"FASAP is not against the licensing of flight attendants by the CAAP if needed. Presently, FASAP members are already certified by the ICAO," he said, referring to the UN aviation body called the International Civil Aviation Organization. ICAO oversees the global aviation industry and players.
Andrews stressed that the licensing process had been long planned as part of efforts to efficiently regulate the industry and elevate the quality of cabin crew service.
"When we got into CAAP almost a year ago, (the licensure) was already part of our plans considering everybody in the aviation industry is licensed," he said.
According to Andrews, flight attendants were issued licenses during the 1970s and the 1980s.
This was eventually phased out.
Getting a license
Andrews said flight attendants are currently undergoing training conducted by those certified by CAAP.
After they complete the course, the flight attendants are "certified in batches.
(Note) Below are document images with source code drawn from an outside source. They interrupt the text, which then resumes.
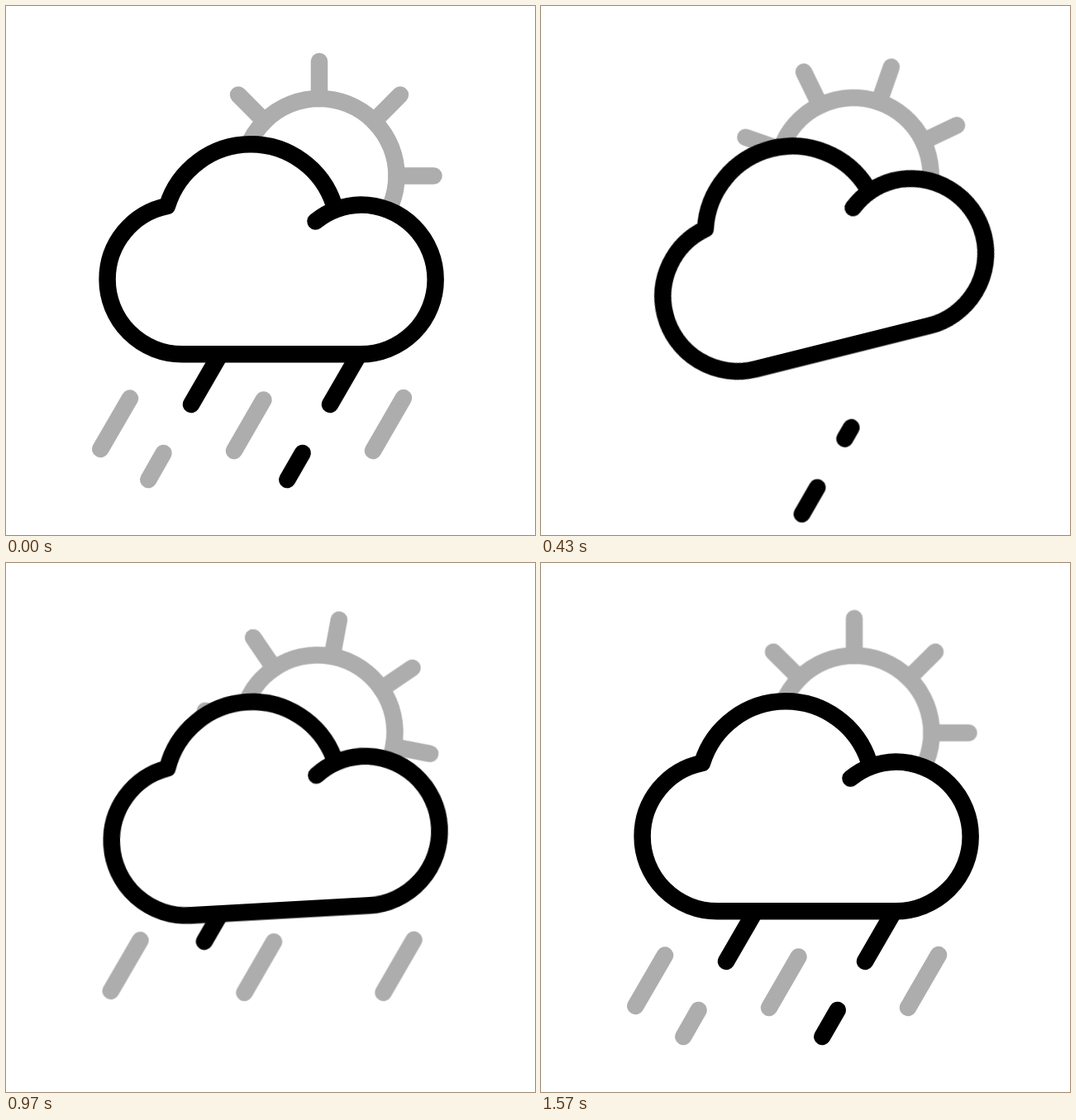
An HTML page without scripts that plays this animation: 640 by 640 pixels, repeating every 1.63 s.

```html
<!DOCTYPE html>
<html lang="en">
<head>
<meta charset="utf-8">
<title>Rain, cloud and sun</title>
<style>
  html, body { margin: 0; width: 100%; height: 100%; overflow: hidden; background: #fff; }
  svg { display: block; width: 100vw; height: 100vh; }
  svg * { animation: 1.63s linear infinite; }
  .line { fill: none; stroke-width: 20.5; stroke-linecap: round; stroke-linejoin: round; }
  .grey { stroke: #adadad; }
  .black { stroke: #000; }

  .sun { transform-origin: 379px 205.5px; animation-name: spin; }
  .cloud { fill: #fff; transform-origin: 309.5px 240px; animation-name: sway; }
  .rain { animation-name: fall; }
  /* offset 0 shows the drop, -1.1 hides it, -2.2 shows it again */
  .rain line { stroke-dasharray: 1 1.2; }

  @keyframes spin {
    0%, 5% { transform: none; animation-timing-function: ease-in; }
    16.56% { transform: translate(0, -.5px) rotate(-22.5deg); }
    26.38% { transform: translate(-.8px, -1px) rotate(-70.5deg); }
    36.81% { transform: translate(-1.6px, -1px) rotate(-113.7deg); }
    59.51% { transform: translate(-2px, -.7px) rotate(-214deg); }
    71.78% { transform: translate(-.8px, -.6px) rotate(-258deg); animation-timing-function: ease-out; }
    86%, 100% { transform: rotate(-270deg); }
  }
  @keyframes sway {
    0%, 6% { transform: none; animation-timing-function: ease-in; }
    16.56% { transform: rotate(-2.35deg); animation-timing-function: cubic-bezier(.3, .3, .6, 1); }
    25.5% { transform: rotate(-14.4deg); animation-timing-function: ease-in-out; }
    35.5% { transform: rotate(7deg); animation-timing-function: ease-in-out; }
    55% { transform: rotate(-4deg); animation-timing-function: ease-in-out; }
    71.8% { transform: rotate(1.35deg); animation-timing-function: ease-in-out; }
    92%, 100% { transform: none; }
  }
  @keyframes fall {
    0% { transform: none; animation-timing-function: cubic-bezier(.4, .2, .8, .7); }
    16.56% { transform: translate(-12px, 20.5px); }
    26.38% { transform: translate(-24.5px, 41.5px); }
    32.5% { transform: translate(-29px, 50px); animation-timing-function: step-end; }
    35% { transform: translate(31px, -47px); }
    36.81% { transform: translate(29px, -44px); }
    59.51% { transform: translate(12.5px, -18.3px); }
    71.78% { transform: translate(2.7px, -4px); animation-timing-function: ease-out; }
    94%, 100% { transform: none; }
  }

  #left { animation-name: left; }
  #middle { animation-name: middle; }
  #right { animation-name: right; }
  #long-a { animation-name: long-a; }
  #long-b { animation-name: long-b; }
  #short-a { animation-name: short-a; }
  #short-b { animation-name: short-b; }
  @keyframes left { 0%, 1% { stroke-dashoffset: 0 } 13%, 35.1% { stroke-dashoffset: -1.1 } 50%, 100% { stroke-dashoffset: -2.2 } }
  @keyframes middle { 0%, 2% { stroke-dashoffset: 0 } 14%, 40% { stroke-dashoffset: -1.1 } 54%, 100% { stroke-dashoffset: -2.2 } }
  @keyframes right { 0%, 13.5% { stroke-dashoffset: 0 } 25%, 44% { stroke-dashoffset: -1.1 } 58%, 100% { stroke-dashoffset: -2.2 } }
  @keyframes long-a { 0%, 16.6% { stroke-dashoffset: 0 } 25.5%, 50% { stroke-dashoffset: -1.1 } 60.5%, 100% { stroke-dashoffset: -2.2 } }
  @keyframes long-b { 0%, 17% { stroke-dashoffset: 0 } 30.4%, 58% { stroke-dashoffset: -1.1 } 70%, 100% { stroke-dashoffset: -2.2 } }
  @keyframes short-a { 0%, 16.6% { stroke-dashoffset: 0 } 25.5%, 61% { stroke-dashoffset: -1.1 } 71%, 100% { stroke-dashoffset: -2.2 } }
  @keyframes short-b { 0%, 27% { stroke-dashoffset: 0 } 34.9%, 65% { stroke-dashoffset: -1.1 } 75.4%, 100% { stroke-dashoffset: -2.2 } }
</style>
</head>
<body>
<svg viewBox="0 0 640 640">
  <defs>
    <path id="rays" d="M379 112V67M379 299V344M472.5 205.5H517.5M285.5 205.5H240.5"/>
  </defs>
  <g class="sun line grey">
    <circle cx="379" cy="205.5" r="93.5"/>
    <use href="#rays"/>
    <use href="#rays" transform="rotate(45 379 205.5)"/>
  </g>
  <g class="rain line grey">
    <line id="left" pathLength="1" x1="150" y1="474.5" x2="114.3" y2="536"/>
    <line id="middle" pathLength="1" x1="311.5" y1="476.5" x2="276" y2="538"/>
    <line id="right" pathLength="1" x1="481" y1="474" x2="444" y2="538"/>
    <line id="short-a" pathLength="1" x1="190.5" y1="541" x2="172.3" y2="573"/>
    <g class="black">
      <line id="long-a" pathLength="1" x1="259" y1="421.5" x2="224" y2="482"/>
      <line id="long-b" pathLength="1" x1="427" y1="421.5" x2="392" y2="482"/>
      <line id="short-b" pathLength="1" x1="358.7" y1="541" x2="340.3" y2="573"/>
    </g>
  </g>
  <path class="line black cloud" d="M374.5 260.5A90.4 90.4 0 0 1 429.3 240.5A90.4 90.4 0 0 1 429.3 421.3H213A90.4 90.4 0 0 1 122.6 331A90.4 90.4 0 0 1 195 242A105.8 105.8 0 0 1 396.9 241"/>
</svg>
</body>
</html>
```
A company trains them and the names are submitted to us. We do some examinations and tests and they are certified as a batch," Andrews said.
Some of the current requirements for flight attendants, according to Andrews, include height to reach the overhead bins as well as swimming ability in case of water landing. He also added that the current requirements are sufficient, but it just needs to be refocused.
"I don't think there's anything lacking, (on) the importance the airline is giving to the work of the (flight attendants). Now they are more interested in how the flight attendants dance or how they conduct their games? Or how they sell the supply there, whatever it is?" he said.
The issued license will be valid for 3 years, according to Andrews. The flight attendants also have to undergo a refresher course and training every year.
The licensure application process may include the following, although the list of requirements is not yet final:
- Personal visit to CAAP office
- Passing of documents including credentials and training records, among others
- Possible verbal and/or written exam